Anyway, to get to the point of my statement about TV today. I think we all remember the "Big Move" in Audio when Stereo was introduced..... and how popular it was .....Then let's move to the days when you "got up to change your TV channel, set the volume control and satback and enjoyed....(Here's where my grandson would say, "you mean you had to get up to change the Channel") The point to be made here is that you rarely had to adjust audio between channels, and the level never changed when going from program to commercial ....
At that time a gentleman by the name of Fred Schutz was in charge of technical maintenance, and he made jolly well sure we had the Audiomax units (Loudness Control) in the P.C. rooms working properly. Changes from program to commercial were tolerable. Now, if I haven't lost you or "tuned" you out----"Our" big gripe is, no one cares about audio levels or quality anymore....FCC where areYou? You go from one channel. to another and you have to adjust the"Remote" audio-----many times program audio is LOW so you raise thelevel to a comfortable level--------but now the commercial comes on---and "blows you out of the room". Good thing remote controls were developed.

Thank you for reading this-----And as we often say in the E-mail world if you agree pass it on, if not, delete it.

Gene Pasculli

PS. Now we are hung-up on how large a picture we can get on HDTV. Who cares about the AUDIO......

Thursday, April 03, 2008

Hello Ted & Tony,

I was sent this URL from a friend who is Maint. Supv'r. at KYW-TV in Phila. (now a CBS O&O) and thought you might wish to look at the photos.
Getting near time for the annual WCAU Prime Time Club gathering of retirees on June 4th. Our final annual Florida Reunion took place in Feb.
after being held for twenty (20) years. Lack of attendance caused its demise.
Best wishes,
Charlie Higgins
Former Tech and & Retiree of WCAU-TV
Former Pres. IBEW LU# 1241


Most of these photos that are CBS related are already in our Collection,
however, there are 350 photos in the Degan Collection which include many stations across the country.

Dave
Harry,

Nice to hear from you.

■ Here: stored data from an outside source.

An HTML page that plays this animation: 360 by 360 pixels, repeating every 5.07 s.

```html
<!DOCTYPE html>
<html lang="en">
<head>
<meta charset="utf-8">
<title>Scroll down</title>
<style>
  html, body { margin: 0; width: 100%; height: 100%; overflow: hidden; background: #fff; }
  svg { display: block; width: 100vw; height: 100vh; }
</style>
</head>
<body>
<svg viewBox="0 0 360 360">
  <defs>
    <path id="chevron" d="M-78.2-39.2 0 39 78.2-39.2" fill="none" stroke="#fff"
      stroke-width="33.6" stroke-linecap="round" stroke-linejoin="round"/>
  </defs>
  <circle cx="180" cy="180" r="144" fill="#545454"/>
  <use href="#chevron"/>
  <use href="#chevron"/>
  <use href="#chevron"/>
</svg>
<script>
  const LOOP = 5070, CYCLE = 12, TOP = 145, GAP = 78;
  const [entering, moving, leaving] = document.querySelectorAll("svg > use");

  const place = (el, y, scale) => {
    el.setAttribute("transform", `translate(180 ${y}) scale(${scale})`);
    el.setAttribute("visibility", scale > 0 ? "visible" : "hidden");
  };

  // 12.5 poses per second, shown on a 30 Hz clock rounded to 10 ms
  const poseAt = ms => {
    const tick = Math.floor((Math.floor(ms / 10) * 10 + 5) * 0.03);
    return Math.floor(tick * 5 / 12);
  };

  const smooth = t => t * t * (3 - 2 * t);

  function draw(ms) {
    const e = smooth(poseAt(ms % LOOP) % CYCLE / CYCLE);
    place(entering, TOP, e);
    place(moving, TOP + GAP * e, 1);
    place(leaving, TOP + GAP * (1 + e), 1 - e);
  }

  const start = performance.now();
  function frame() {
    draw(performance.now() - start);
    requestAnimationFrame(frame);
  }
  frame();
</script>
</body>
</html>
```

You are one of the early members of video tape when it was located on the seventh floor in Grand Central Station.
I think you, Jimmy Teevan, Art Buckner and Walter Matchicwuk, transferred from radio to VT at the same time.

Vinny Castrataro